Mr Uribe praised "Europe's resolve" during his visit to Brussels
"The answer is no. There is no reason to change our position," said EU foreign policy chief Javier Solana after talks with Colombia's president.
Alvaro Uribe is on a European tour to discuss ways to liberate dozens of hostages held by the guerrilla group.
Colombia accuses the Farc of holding more than 700 captives.
Earlier this month, the Venezuelan president urged the US and European governments to stop treating Colombian left-wing rebel groups as terrorists.
After helping to broker the release of two high-profile hostages, Mr Chavez said the Farc and the National Liberation Army (ELN) were armies with a political project and should be recognised as such if peace talks were to progress.
The Colombian president immediately rejected his call and the EU has supported his stance.
"Uribe has our full support in the battle he is waging against terrorism.
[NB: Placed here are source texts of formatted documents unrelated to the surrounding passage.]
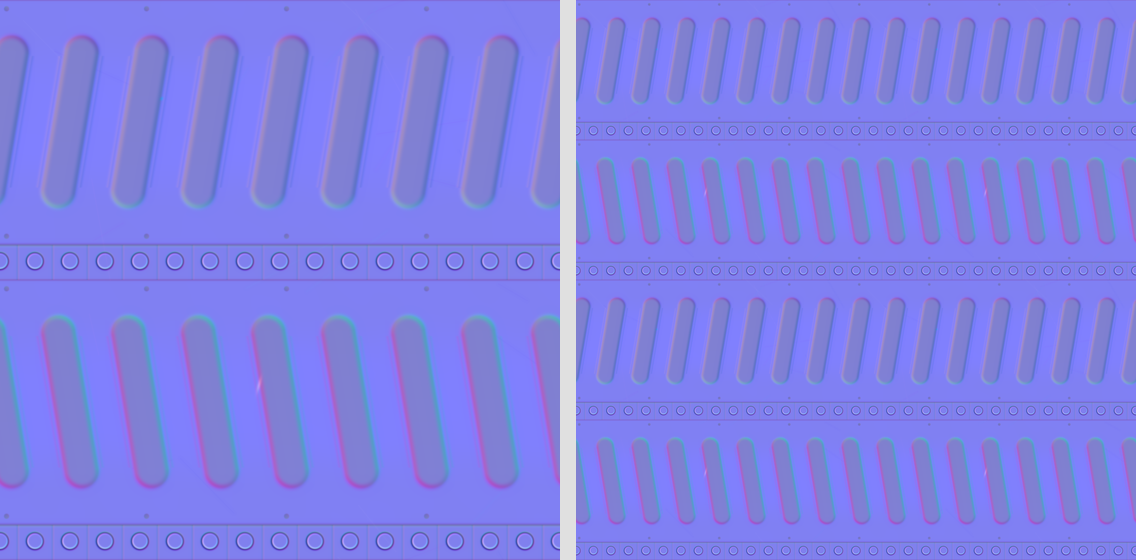
Left: one tile. Right: repeated 2 by 2.
A WebGL 1 fragment shader for this texture map:

```glsl
precision highp float;
uniform vec2 u_resolution;

const float TILE = 8.0;        // slots across the canvas
const float ROW_HEIGHT = 4.0;  // two rows, in slot widths
const float SLOT_RADIUS = 0.25;
const float RAIL_HEIGHT = 0.5;
const float SLOT_CENTER = 2.26;

float hash(float n) {
  return fract(sin(n * 12.99) * 4375.85);
}

// Offset from the nearest repeat, in -period/2 .. period/2
float wrapAround(float v, float period) {
  return mod(v + 0.5 * period, period) - 0.5 * period;
}

float bump(float d, float width) {
  float x = d / width;
  return exp(-x * x);
}

// Paired slopes of a narrow groove, peaking at +-1
float groove(float d, float width) {
  return 2.33 * d / width * bump(d, width);
}

float inside(float d, float soft) {
  return 1.0 - smoothstep(-soft, soft, d);
}

vec2 fromSegment(vec2 p, vec2 halfAxis) {
  float t = clamp(dot(p, halfAxis) / dot(halfAxis, halfAxis), -1.0, 1.0);
  return p - halfAxis * t;
}

// Inward slope encoded in a frame turned with the leaning part
vec2 turnedSlope(vec2 n, float lean) {
  return vec2(-0.87 * n.x - lean * 0.5 * n.y, lean * (0.5 * n.x + 0.87 * n.y));
}

// Sum of waves with whole periods per tile
float mottle(vec2 p) {
  vec2 a = p * 6.28318 / TILE;
  return sin(3.0 * a.x + 2.0 * sin(2.0 * a.y)) * 0.5
       + sin(7.0 * a.y - 2.0 * a.x + sin(5.0 * a.x)) * 0.3
       + sin(11.0 * a.x + 9.0 * a.y) * 0.2;
}

vec2 scratches(vec2 p) {
  vec2 sum = vec2(0.0);
  for (int i = 0; i < 24; i++) {
    float k = float(i) + 1.0;
    vec2 c = TILE * vec2(hash(k), hash(k + 37.0));
    float angle = 6.28318 * hash(k + 71.0);
    vec2 dir = vec2(cos(angle), sin(angle));
    vec2 q = vec2(wrapAround(p.x - c.x, TILE), wrapAround(p.y - c.y, TILE));
    vec2 f = fromSegment(q, dir * (0.2 + 0.6 * hash(k + 90.0)));
    sum += vec2(-dir.y, dir.x) * bump(length(f), 0.012);
  }
  return sum;
}

float chip(vec2 p, vec2 center, vec2 size) {
  vec2 q = p - center;
  q.x -= 0.25 * q.y;
  return bump(length(q / size), 1.0);
}

void main() {
  vec2 p = gl_FragCoord.xy / u_resolution * TILE;
  float soft = max(0.012, TILE / u_resolution.y);
  float y = mod(p.y, ROW_HEIGHT);
  float lean = p.y < ROW_HEIGHT ? 1.0 : -1.0;

  // Plate, brightest between the slots
  float band = 1.0 - smoothstep(0.4, 1.3, abs(y - SLOT_CENTER));
  float blue = mix(0.952, 0.995, band) + 0.005 * mottle(p);
  vec2 tilt = 0.014 * scratches(p);
  float dark = 0.0;

  // Lines flanking each slot
  vec2 q = vec2(wrapAround(p.x, 1.0), y - SLOT_CENTER);
  vec2 axis = vec2(-lean * 0.167, 0.99);
  vec2 across = normalize(vec2(axis.y, -axis.x));
  float side = dot(q, across);
  float flank = abs(side) - 0.3;
  float span = inside(abs(q.y) - 0.94, soft);
  vec2 flankSlope = turnedSlope(across * sign(side), lean);
  tilt += flankSlope * span * (0.05 * bump(flank, 0.017) + 0.025 * groove(flank, 0.025));
  blue -= 0.035 * span * bump(flank, 0.02);

  // Recessed slots with a bevelled rim
  vec2 f = fromSegment(q, axis);
  float d = length(f) - SLOT_RADIUS;
  float slot = inside(d + 0.008, 0.022);
  float rim = bump(d + 0.024, 0.042);
  tilt = mix(tilt, vec2(0.0), slot);
  tilt += turnedSlope(f / max(length(f), 0.001), lean) * rim * (lean > 0.0 ? 0.17 : 0.13);
  blue = mix(blue, 0.822 - 0.012 * q.y, slot) - 0.05 * rim;

  // Rail edges and panel seams
  float rail = inside(abs(y - 0.5 * RAIL_HEIGHT) - 0.5 * RAIL_HEIGHT, soft);
  float upper = y - RAIL_HEIGHT;
  float lower = wrapAround(y, ROW_HEIGHT);
  float seam = wrapAround(p.x - 0.255, 0.5);
  blue -= 0.02 * rail + 0.14 * bump(upper, 0.02) + 0.12 * bump(lower, 0.016);
  dark += 0.05 * bump(upper, 0.018);
  tilt.y -= 0.05 * groove(upper, 0.025) + 0.09 * bump(lower, 0.016);
  tilt.x += 0.05 * rail * groove(seam, 0.018);
  blue -= 0.06 * rail * bump(seam, 0.018);

  // Ring bolts along the rail
  vec2 ring = vec2(wrapAround(p.x, 0.5), y - 0.271);
  float ringEdge = length(ring) - 0.117;
  tilt += ring / max(length(ring), 0.001) * 0.13 * groove(ringEdge, 0.018);
  dark += 0.17 * bump(ringEdge - 0.006, 0.013) - 0.1 * bump(ringEdge + 0.018, 0.012);
  blue -= 0.12 * bump(ringEdge, 0.016);

  // Small rivets near the plate borders
  vec2 rivet = vec2(wrapAround(p.x - 0.094, 2.0), abs(y - 2.25) - 1.625);
  float head = inside(length(rivet) - 0.036, soft);
  tilt += head * rivet * 1.2;
  dark += 0.04 * head;
  blue -= 0.15 * head;

  // Two isolated nicks
  tilt += vec2(-0.15, 0.1) * chip(p, vec2(2.31, 6.59), vec2(0.025));
  tilt += vec2(0.17, 0.13) * chip(p, vec2(3.7, 2.5), vec2(0.025, 0.1));

  gl_FragColor = vec4(clamp(vec3(0.5 + tilt, blue) - dark, 0.0, 1.0), 1.0);
}
```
The terrorists must free the hostages with no conditions," said Javier Solana following the talks in Brussels.
European Commission President Jose Manuel Barroso also praised Colombia's efforts to secure the release of the remaining hostages.
He welcomed the release of the two female hostages, which he said afforded "new hope".
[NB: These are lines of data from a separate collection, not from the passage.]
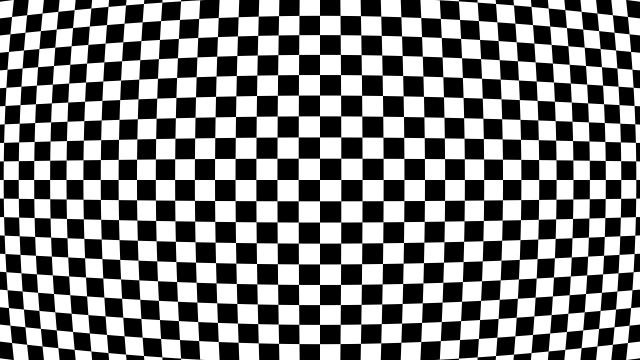
Give the GLSL for this pattern, as a WebGL 1 fragment shader.

```glsl
precision highp float;

uniform vec2 u_resolution;

// Barrel lens: scale grows with squared distance from the centre
vec2 bulge(vec2 p) {
    return p * (1.0 + 0.15 * dot(p, p));
}

// Local stretch of the lens along each axis
vec2 bulgeStretch(vec2 p) {
    return 1.0 + 0.15 * (dot(p, p) + 2.0 * p * p);
}

// Square wave per axis, +1 in even cells and -1 in odd, with soft edges
vec2 squareWave(vec2 cell, vec2 pixel) {
    vec2 side = 1.0 - 2.0 * mod(floor(cell), 2.0);
    vec2 edge = 0.5 - abs(fract(cell) - 0.5);
    return side * clamp(edge / (0.5 * pixel), 0.0, 1.0);
}

void main() {
    // Centred coordinates, half the canvas width is one unit
    vec2 p = (2.0 * gl_FragCoord.xy - u_resolution) / u_resolution.x;

    // Checkerboard, 15 cells per unit before the lens
    vec2 cell = 15.0 * bulge(p);
    vec2 pixel = 15.0 * bulgeStretch(p) * 2.0 / u_resolution.x;
    vec2 wave = squareWave(cell, pixel);
    float white = 0.5 - 0.5 * wave.x * wave.y;

    gl_FragColor = vec4(vec3(white), 1.0);
}
```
But he said: "We cannot forget the other 700, including Ingrid Betancourt, who are being held in inhuman conditions, many of them for several years."
The EU added the Farc to its list of terrorist organisations in June 2002, shortly after Ms Betancourt - a former Colombian presidential candidate - was seized.
The Colombian president said his government was seeking peace but taking the Farc off the list would not be a useful step.
He praised "Europe's resolve" in the matter and called for the reactivation of the mediation role of France, Spain and Switzerland in negotiations.
Mr Uribe describes Farc members as terrorists who fund their operations with cocaine smuggling, recruit children and plant land mines in their effort to topple a democratically elected government.
The Farc and the ELN say they are fighting for a fairer distribution of wealth.
Mr Uribe is now expected to travel to Spain, where he will hold talks with King Juan Carlos and Prime Minister Jose Luis Rodriguez Zapatero.